■ DATASET EXCERPTS:

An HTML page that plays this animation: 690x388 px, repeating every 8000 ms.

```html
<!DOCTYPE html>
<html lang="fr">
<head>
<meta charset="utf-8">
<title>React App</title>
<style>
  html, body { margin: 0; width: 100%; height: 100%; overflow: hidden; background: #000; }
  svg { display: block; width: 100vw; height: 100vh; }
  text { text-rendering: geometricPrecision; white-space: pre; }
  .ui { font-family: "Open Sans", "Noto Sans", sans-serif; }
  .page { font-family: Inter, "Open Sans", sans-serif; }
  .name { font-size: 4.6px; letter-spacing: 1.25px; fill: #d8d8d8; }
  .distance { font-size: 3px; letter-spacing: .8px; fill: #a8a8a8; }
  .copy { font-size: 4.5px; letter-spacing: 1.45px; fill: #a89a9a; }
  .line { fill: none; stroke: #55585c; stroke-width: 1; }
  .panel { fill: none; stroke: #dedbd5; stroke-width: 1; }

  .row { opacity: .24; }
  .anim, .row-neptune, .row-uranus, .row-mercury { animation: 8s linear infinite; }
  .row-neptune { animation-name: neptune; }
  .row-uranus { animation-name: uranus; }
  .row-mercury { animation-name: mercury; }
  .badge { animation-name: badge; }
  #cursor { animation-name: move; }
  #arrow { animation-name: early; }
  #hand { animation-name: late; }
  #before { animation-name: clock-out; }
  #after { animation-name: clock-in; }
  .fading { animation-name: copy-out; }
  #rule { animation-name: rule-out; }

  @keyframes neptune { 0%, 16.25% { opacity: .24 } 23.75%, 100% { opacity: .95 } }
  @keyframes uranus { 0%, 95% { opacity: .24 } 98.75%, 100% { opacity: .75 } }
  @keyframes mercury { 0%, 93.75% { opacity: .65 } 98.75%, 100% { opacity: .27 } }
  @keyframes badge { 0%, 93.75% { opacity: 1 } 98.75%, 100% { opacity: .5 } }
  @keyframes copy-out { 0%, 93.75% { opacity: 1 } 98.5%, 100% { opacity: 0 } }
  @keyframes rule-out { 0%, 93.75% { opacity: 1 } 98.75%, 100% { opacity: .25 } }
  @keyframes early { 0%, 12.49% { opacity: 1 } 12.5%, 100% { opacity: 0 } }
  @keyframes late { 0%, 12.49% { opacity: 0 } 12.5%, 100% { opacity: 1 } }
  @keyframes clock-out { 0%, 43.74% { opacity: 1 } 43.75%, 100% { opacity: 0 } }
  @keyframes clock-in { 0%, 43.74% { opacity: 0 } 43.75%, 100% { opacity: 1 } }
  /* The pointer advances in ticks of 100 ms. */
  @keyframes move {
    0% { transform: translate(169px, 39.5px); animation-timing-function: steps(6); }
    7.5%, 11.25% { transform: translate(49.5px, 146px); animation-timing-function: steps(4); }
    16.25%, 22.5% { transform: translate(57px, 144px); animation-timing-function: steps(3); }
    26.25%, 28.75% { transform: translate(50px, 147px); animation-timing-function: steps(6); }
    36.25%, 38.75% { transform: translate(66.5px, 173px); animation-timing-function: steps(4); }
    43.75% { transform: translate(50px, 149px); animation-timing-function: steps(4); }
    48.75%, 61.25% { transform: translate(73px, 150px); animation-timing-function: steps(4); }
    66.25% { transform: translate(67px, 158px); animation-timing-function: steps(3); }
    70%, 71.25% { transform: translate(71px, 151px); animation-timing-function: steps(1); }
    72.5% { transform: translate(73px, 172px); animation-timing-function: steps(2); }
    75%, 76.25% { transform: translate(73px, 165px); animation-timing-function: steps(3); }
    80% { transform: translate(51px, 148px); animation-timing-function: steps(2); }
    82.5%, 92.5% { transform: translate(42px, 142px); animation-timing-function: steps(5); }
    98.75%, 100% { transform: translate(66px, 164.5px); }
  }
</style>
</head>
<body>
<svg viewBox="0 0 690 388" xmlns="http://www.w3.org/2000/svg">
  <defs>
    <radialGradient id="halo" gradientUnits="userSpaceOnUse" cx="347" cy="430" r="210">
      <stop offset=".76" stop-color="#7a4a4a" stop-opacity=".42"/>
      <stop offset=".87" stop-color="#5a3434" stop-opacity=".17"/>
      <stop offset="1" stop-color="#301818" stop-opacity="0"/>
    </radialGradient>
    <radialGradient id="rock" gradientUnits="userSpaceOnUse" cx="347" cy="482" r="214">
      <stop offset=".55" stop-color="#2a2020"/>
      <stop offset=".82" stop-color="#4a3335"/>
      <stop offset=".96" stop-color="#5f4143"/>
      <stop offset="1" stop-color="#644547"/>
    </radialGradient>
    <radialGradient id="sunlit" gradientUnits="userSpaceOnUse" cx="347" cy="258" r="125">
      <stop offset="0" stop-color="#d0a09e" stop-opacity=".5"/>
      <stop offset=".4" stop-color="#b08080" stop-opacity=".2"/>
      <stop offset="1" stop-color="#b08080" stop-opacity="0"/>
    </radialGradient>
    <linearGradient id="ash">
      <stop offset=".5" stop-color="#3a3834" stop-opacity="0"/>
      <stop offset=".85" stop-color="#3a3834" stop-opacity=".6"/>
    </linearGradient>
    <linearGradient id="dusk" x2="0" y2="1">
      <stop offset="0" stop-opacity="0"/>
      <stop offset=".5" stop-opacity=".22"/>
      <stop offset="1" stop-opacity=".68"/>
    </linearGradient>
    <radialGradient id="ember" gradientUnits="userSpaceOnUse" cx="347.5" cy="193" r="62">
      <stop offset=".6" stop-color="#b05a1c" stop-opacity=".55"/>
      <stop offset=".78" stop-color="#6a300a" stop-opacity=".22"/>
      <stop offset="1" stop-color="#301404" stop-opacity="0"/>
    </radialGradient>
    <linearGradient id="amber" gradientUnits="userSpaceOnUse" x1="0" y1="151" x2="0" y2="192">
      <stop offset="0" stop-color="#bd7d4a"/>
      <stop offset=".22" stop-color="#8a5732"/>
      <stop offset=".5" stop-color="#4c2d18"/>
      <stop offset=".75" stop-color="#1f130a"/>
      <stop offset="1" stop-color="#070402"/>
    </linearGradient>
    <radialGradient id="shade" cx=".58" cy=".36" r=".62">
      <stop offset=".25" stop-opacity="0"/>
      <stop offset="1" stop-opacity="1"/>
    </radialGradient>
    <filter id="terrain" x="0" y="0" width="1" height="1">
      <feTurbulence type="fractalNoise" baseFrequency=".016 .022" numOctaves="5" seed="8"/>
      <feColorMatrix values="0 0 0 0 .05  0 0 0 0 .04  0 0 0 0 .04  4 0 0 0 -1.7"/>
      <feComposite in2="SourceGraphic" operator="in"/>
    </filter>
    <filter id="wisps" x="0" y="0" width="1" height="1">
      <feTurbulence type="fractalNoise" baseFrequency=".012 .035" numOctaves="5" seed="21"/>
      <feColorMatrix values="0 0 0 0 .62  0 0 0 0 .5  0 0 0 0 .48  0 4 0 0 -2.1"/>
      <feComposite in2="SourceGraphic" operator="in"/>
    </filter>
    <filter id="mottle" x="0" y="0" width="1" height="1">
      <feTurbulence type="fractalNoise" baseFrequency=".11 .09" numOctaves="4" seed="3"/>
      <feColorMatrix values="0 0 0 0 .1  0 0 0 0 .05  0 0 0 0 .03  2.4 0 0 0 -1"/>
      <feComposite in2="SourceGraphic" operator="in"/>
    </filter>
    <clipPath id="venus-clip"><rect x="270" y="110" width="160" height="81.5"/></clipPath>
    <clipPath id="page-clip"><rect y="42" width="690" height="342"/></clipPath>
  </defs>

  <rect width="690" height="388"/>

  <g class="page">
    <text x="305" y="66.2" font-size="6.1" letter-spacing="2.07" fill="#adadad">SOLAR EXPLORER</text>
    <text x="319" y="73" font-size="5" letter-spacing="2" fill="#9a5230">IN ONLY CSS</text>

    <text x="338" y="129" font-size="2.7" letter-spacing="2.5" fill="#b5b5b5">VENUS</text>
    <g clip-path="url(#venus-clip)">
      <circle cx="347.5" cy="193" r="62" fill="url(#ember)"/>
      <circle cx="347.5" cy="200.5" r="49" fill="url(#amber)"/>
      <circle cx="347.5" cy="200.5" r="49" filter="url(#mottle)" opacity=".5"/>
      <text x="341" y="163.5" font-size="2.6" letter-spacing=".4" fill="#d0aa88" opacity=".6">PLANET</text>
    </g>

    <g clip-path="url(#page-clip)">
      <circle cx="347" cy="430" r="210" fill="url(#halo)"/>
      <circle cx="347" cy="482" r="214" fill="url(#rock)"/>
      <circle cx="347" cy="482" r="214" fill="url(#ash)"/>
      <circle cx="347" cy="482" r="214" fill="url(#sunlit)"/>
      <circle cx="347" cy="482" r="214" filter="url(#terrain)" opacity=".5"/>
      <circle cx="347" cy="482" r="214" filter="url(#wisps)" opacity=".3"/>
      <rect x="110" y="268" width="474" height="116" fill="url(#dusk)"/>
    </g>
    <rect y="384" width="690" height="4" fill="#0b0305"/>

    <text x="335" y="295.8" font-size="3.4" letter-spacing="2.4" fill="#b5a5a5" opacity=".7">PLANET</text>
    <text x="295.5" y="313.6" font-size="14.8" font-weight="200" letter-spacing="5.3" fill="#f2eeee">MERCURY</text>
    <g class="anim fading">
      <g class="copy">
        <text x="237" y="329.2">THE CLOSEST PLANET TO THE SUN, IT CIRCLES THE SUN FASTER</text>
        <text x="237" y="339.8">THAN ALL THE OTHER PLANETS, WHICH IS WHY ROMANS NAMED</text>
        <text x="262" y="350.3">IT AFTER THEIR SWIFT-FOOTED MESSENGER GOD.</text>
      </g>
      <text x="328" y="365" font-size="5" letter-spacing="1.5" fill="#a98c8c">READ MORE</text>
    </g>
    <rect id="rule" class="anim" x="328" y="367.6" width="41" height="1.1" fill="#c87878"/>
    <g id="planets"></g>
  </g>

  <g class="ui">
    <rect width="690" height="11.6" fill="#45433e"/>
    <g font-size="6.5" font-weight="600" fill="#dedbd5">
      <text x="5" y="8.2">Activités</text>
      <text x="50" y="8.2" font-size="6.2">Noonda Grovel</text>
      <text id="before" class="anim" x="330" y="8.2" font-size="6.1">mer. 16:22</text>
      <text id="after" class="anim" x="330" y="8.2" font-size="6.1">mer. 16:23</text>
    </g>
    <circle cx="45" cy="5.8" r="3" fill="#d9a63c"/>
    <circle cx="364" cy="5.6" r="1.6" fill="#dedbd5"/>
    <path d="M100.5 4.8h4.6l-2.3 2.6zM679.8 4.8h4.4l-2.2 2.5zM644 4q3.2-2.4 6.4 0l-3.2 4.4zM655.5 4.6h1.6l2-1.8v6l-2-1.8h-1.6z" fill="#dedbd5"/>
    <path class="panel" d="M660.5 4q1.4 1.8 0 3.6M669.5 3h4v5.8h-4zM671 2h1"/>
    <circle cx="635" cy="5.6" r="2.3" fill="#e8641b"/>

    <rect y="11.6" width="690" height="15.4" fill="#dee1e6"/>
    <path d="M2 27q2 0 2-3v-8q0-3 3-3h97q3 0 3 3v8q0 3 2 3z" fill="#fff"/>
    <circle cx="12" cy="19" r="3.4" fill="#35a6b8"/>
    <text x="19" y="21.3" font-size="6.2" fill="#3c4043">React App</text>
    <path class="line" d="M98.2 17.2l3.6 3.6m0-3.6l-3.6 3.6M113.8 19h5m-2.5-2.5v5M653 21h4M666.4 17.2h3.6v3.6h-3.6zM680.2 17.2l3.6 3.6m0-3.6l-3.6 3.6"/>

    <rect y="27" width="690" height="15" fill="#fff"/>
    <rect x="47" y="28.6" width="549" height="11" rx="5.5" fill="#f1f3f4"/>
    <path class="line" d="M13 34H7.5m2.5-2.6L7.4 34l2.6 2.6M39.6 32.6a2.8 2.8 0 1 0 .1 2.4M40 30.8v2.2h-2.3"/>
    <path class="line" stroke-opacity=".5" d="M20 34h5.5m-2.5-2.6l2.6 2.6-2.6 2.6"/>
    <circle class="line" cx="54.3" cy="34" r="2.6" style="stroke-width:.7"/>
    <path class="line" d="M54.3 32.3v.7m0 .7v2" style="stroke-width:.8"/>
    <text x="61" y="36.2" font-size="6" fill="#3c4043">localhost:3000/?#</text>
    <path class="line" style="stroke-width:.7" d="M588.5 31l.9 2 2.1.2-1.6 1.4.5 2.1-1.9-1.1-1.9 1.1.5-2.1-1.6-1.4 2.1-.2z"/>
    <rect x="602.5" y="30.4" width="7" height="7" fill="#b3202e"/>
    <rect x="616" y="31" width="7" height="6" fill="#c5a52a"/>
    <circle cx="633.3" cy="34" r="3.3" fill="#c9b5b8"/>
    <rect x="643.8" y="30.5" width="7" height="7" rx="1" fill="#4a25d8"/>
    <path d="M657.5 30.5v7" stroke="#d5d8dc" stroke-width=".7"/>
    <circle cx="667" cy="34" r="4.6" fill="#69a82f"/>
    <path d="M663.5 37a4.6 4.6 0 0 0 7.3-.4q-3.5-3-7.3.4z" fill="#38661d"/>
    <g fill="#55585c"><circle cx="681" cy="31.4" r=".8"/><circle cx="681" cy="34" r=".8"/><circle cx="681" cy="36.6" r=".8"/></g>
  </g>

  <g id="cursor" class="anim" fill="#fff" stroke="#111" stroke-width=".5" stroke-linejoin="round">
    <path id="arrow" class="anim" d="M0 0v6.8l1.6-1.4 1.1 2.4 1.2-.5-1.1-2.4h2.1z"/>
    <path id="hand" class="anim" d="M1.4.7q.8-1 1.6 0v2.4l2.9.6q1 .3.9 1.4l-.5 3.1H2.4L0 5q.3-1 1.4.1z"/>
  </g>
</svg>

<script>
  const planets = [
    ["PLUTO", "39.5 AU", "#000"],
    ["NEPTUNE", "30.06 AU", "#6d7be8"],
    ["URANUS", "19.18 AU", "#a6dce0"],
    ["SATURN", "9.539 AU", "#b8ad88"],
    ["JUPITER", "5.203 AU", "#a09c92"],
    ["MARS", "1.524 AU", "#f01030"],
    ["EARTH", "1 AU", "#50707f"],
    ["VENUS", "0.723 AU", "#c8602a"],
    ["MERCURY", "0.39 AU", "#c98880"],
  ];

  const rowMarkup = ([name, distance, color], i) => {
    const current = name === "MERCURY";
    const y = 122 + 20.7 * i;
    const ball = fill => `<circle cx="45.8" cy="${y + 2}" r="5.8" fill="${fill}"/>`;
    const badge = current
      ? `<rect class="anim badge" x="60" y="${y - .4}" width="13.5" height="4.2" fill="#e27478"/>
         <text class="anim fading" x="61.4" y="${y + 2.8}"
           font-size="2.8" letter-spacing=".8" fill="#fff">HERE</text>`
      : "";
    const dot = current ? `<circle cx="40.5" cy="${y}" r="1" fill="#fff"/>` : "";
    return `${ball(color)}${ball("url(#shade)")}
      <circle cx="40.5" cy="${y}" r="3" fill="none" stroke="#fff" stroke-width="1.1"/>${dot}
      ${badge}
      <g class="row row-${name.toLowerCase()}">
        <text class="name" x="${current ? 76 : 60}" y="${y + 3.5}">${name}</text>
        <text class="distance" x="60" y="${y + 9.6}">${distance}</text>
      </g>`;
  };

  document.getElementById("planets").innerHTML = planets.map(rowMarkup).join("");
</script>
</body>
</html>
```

■ EXERCISE REQUIREMENTS: Show every line of the listing containing the string "const" by copying it.

■ TASK OUTPUT:
  const planets = [
  const rowMarkup = ([name, distance, color], i) => {
    const current = name === "MERCURY";
    const y = 122 + 20.7 * i;
    const ball = fill => `<circle cx="45.8" cy="${y + 2}" r="5.8" fill="${fill}"/>`;
    const badge = current
    const dot = current ? `<circle cx="40.5" cy="${y}" r="1" fill="#fff"/>` : "";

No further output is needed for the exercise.